Please copy exactly the lines from the first in the records through the line that contains "background: var(--paper); color: var(--ink);", but not the pictures.
**** Record set ****
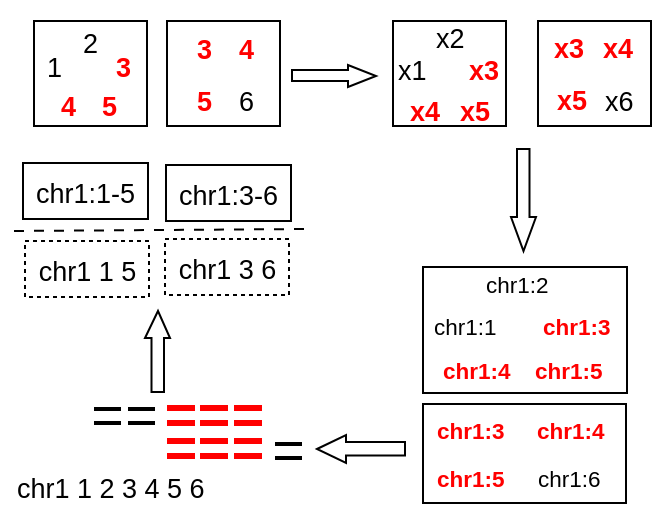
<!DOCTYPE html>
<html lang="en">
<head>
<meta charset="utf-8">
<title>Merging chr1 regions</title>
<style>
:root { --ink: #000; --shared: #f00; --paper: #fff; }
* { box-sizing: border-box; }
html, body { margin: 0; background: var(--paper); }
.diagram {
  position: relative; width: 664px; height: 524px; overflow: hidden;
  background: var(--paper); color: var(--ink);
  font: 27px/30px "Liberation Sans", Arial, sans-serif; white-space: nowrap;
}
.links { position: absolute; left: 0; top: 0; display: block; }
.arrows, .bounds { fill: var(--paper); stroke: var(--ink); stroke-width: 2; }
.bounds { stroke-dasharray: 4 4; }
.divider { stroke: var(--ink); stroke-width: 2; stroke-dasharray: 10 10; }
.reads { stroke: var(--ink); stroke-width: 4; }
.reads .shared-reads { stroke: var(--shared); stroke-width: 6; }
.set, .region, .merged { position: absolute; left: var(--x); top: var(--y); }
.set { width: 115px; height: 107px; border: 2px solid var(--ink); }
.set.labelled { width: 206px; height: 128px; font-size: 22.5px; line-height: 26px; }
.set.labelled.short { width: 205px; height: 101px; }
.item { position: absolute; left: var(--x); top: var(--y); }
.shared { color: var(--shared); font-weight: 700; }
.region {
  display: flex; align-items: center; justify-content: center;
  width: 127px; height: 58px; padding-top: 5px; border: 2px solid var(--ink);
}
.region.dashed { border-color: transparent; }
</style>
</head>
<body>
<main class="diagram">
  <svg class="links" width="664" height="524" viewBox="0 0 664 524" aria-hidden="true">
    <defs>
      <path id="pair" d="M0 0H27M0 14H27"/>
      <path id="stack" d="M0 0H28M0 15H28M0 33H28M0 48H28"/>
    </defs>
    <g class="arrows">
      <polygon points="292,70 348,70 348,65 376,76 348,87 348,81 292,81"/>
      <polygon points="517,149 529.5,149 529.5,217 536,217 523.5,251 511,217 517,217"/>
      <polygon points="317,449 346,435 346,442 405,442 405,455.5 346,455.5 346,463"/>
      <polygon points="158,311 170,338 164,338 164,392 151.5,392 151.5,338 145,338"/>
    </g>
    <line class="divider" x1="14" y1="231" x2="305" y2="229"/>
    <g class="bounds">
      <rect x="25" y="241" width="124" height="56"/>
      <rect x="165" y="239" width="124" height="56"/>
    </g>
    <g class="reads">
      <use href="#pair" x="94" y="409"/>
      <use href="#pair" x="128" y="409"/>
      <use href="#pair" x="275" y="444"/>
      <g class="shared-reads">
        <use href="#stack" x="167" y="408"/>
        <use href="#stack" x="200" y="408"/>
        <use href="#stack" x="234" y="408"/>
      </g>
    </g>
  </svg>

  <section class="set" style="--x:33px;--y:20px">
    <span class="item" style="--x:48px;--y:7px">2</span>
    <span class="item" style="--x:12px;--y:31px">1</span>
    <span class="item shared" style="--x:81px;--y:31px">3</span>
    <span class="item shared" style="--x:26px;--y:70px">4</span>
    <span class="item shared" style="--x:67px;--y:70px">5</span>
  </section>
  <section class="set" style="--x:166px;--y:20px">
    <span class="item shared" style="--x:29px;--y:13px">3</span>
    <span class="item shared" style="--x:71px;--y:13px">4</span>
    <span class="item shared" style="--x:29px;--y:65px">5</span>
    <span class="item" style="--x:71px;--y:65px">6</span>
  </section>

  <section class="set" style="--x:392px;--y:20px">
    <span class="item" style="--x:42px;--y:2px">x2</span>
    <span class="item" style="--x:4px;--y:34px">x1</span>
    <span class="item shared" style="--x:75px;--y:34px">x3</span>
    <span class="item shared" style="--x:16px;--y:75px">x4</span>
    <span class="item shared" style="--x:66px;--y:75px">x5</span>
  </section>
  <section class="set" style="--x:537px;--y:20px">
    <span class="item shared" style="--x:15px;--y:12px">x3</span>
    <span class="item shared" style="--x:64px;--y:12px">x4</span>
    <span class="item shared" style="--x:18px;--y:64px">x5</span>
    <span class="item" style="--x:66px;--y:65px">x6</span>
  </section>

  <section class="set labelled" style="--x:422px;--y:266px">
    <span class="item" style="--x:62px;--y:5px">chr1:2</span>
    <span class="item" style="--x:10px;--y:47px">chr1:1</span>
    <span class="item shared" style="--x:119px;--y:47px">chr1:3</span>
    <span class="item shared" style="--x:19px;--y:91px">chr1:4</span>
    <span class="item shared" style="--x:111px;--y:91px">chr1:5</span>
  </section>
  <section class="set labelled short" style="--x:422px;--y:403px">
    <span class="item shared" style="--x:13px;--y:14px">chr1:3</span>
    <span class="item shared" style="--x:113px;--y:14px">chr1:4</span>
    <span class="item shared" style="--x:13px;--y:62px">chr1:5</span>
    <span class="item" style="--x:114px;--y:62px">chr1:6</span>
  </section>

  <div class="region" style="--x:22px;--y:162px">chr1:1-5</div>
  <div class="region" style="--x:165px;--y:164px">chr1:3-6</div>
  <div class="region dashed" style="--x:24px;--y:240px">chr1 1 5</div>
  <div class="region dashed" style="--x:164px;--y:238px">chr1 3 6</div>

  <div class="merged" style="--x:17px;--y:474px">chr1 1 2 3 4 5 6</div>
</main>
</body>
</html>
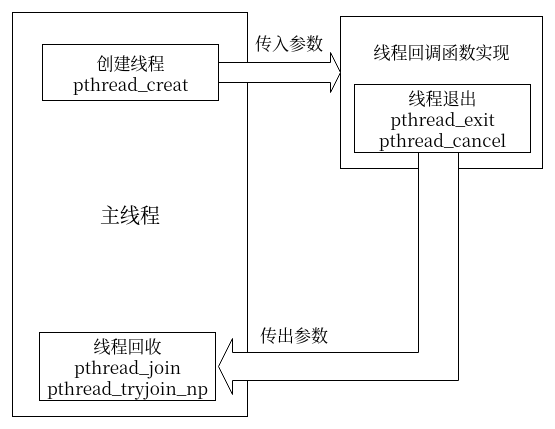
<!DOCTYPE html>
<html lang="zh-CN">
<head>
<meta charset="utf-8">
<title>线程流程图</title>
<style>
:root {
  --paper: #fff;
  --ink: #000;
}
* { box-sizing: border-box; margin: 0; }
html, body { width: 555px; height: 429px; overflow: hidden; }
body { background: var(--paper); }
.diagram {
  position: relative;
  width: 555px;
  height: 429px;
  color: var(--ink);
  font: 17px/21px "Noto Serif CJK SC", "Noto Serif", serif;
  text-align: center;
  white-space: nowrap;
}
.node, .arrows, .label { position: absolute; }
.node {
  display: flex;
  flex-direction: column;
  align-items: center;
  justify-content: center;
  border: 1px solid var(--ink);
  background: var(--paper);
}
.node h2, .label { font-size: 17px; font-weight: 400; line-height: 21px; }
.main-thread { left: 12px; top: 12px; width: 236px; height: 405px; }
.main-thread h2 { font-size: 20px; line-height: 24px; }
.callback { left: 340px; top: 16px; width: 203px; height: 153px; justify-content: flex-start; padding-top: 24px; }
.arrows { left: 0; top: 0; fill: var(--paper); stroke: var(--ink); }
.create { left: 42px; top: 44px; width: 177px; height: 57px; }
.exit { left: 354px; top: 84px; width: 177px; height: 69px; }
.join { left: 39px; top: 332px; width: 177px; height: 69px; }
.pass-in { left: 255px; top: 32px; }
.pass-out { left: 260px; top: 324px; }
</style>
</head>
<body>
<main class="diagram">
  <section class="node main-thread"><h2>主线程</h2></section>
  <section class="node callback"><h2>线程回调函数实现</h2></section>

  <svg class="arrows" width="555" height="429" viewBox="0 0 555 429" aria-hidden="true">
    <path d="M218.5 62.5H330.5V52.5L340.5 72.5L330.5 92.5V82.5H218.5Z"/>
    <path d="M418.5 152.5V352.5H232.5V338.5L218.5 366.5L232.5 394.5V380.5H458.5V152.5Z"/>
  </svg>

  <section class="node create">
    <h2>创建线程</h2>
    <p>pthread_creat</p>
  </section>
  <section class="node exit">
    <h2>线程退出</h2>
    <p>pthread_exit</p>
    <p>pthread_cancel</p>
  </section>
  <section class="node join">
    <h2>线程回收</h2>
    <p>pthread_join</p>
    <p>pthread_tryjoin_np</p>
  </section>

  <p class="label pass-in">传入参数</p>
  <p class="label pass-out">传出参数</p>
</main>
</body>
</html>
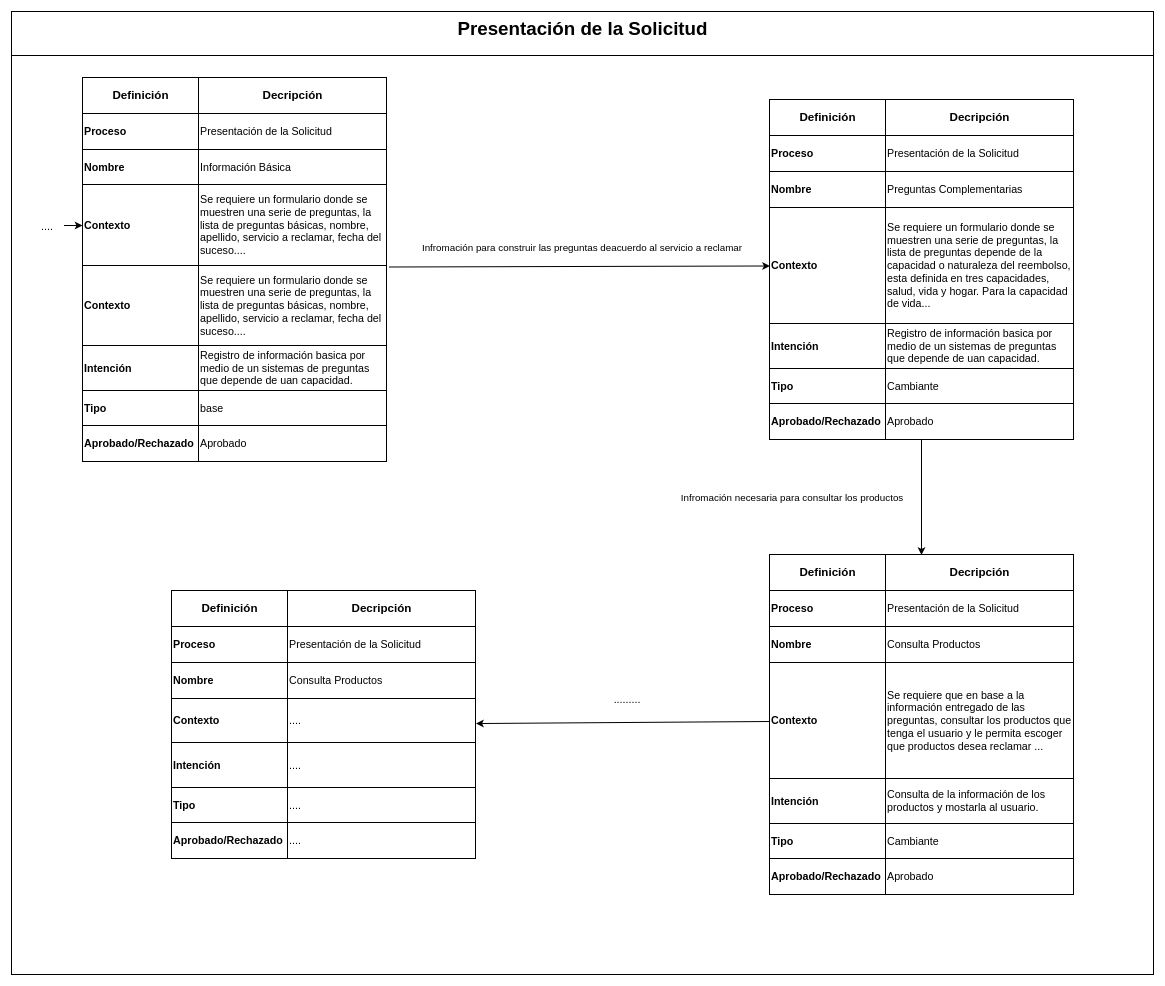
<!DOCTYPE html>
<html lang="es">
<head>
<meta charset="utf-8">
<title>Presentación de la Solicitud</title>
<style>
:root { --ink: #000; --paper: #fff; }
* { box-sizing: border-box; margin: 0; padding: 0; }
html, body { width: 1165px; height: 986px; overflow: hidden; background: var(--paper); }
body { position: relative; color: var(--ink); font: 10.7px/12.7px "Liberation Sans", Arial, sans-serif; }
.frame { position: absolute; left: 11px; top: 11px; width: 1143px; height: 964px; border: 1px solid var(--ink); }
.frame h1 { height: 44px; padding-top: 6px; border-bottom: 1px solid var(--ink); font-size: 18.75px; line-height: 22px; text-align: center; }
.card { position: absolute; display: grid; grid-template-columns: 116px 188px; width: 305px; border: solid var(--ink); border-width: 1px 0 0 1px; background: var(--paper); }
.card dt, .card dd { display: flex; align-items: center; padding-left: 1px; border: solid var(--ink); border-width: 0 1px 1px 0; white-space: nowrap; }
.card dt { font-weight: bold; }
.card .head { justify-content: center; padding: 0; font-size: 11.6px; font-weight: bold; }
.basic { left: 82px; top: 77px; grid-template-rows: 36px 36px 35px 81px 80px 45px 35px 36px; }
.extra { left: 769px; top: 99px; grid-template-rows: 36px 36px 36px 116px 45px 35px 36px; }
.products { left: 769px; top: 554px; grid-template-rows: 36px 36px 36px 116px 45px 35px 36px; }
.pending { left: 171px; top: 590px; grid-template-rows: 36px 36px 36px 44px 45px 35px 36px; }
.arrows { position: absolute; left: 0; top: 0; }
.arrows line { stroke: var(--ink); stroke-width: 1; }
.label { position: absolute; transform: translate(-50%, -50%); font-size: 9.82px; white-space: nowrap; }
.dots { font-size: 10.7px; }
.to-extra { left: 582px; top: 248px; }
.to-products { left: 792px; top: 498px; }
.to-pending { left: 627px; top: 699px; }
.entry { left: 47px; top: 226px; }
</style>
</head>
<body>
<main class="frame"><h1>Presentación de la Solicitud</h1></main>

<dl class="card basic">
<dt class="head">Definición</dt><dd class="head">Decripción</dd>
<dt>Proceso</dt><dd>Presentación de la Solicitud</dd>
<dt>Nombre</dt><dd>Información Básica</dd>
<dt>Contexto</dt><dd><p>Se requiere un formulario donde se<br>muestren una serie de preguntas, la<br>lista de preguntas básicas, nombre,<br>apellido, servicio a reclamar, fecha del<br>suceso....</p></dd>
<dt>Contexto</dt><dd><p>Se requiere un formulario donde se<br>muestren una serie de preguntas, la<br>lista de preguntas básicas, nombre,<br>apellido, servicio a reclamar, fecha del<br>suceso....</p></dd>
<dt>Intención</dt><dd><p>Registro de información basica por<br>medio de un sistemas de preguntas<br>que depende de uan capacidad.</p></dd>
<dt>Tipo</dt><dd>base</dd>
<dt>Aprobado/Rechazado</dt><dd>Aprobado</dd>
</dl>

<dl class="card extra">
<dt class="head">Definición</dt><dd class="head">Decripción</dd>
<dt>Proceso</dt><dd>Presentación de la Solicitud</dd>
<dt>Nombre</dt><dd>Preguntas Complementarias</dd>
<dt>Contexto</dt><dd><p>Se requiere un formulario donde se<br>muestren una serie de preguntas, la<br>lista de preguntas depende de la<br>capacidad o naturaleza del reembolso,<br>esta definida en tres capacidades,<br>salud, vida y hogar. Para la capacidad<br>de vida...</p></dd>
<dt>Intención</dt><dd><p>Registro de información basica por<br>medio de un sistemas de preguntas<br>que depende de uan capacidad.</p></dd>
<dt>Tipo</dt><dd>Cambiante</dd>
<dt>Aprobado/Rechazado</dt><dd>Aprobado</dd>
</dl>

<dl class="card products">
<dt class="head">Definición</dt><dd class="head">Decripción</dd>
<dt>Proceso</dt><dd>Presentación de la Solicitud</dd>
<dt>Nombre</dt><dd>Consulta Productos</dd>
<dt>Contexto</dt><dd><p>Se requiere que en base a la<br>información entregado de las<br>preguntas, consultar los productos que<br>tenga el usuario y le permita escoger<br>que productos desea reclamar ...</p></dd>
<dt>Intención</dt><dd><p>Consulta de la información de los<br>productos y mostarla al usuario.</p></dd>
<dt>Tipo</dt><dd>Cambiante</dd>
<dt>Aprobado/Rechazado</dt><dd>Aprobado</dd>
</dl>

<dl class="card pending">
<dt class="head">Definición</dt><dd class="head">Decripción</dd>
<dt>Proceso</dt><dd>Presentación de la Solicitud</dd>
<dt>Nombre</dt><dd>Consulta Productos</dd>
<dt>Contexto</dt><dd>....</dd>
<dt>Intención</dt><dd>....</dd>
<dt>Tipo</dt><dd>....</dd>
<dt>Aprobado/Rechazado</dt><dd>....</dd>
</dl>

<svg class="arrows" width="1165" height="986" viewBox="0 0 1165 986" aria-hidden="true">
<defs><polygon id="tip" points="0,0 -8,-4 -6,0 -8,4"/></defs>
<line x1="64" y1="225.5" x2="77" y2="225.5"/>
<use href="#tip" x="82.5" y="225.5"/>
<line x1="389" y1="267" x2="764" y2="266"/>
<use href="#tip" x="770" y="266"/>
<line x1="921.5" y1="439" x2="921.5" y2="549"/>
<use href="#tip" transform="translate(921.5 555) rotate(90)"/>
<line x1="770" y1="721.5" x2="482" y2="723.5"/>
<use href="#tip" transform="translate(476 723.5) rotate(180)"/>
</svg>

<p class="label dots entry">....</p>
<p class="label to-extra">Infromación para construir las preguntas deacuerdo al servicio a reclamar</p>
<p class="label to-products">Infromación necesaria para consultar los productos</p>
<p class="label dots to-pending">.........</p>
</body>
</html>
****
Answer to the problem
<!DOCTYPE html>
<html lang="en">
<head>
<meta charset="utf-8">
<title>Merging chr1 regions</title>
<style>
:root { --ink: #000; --shared: #f00; --paper: #fff; }
* { box-sizing: border-box; }
html, body { margin: 0; background: var(--paper); }
.diagram {
  position: relative; width: 664px; height: 524px; overflow: hidden;
  background: var(--paper); color: var(--ink);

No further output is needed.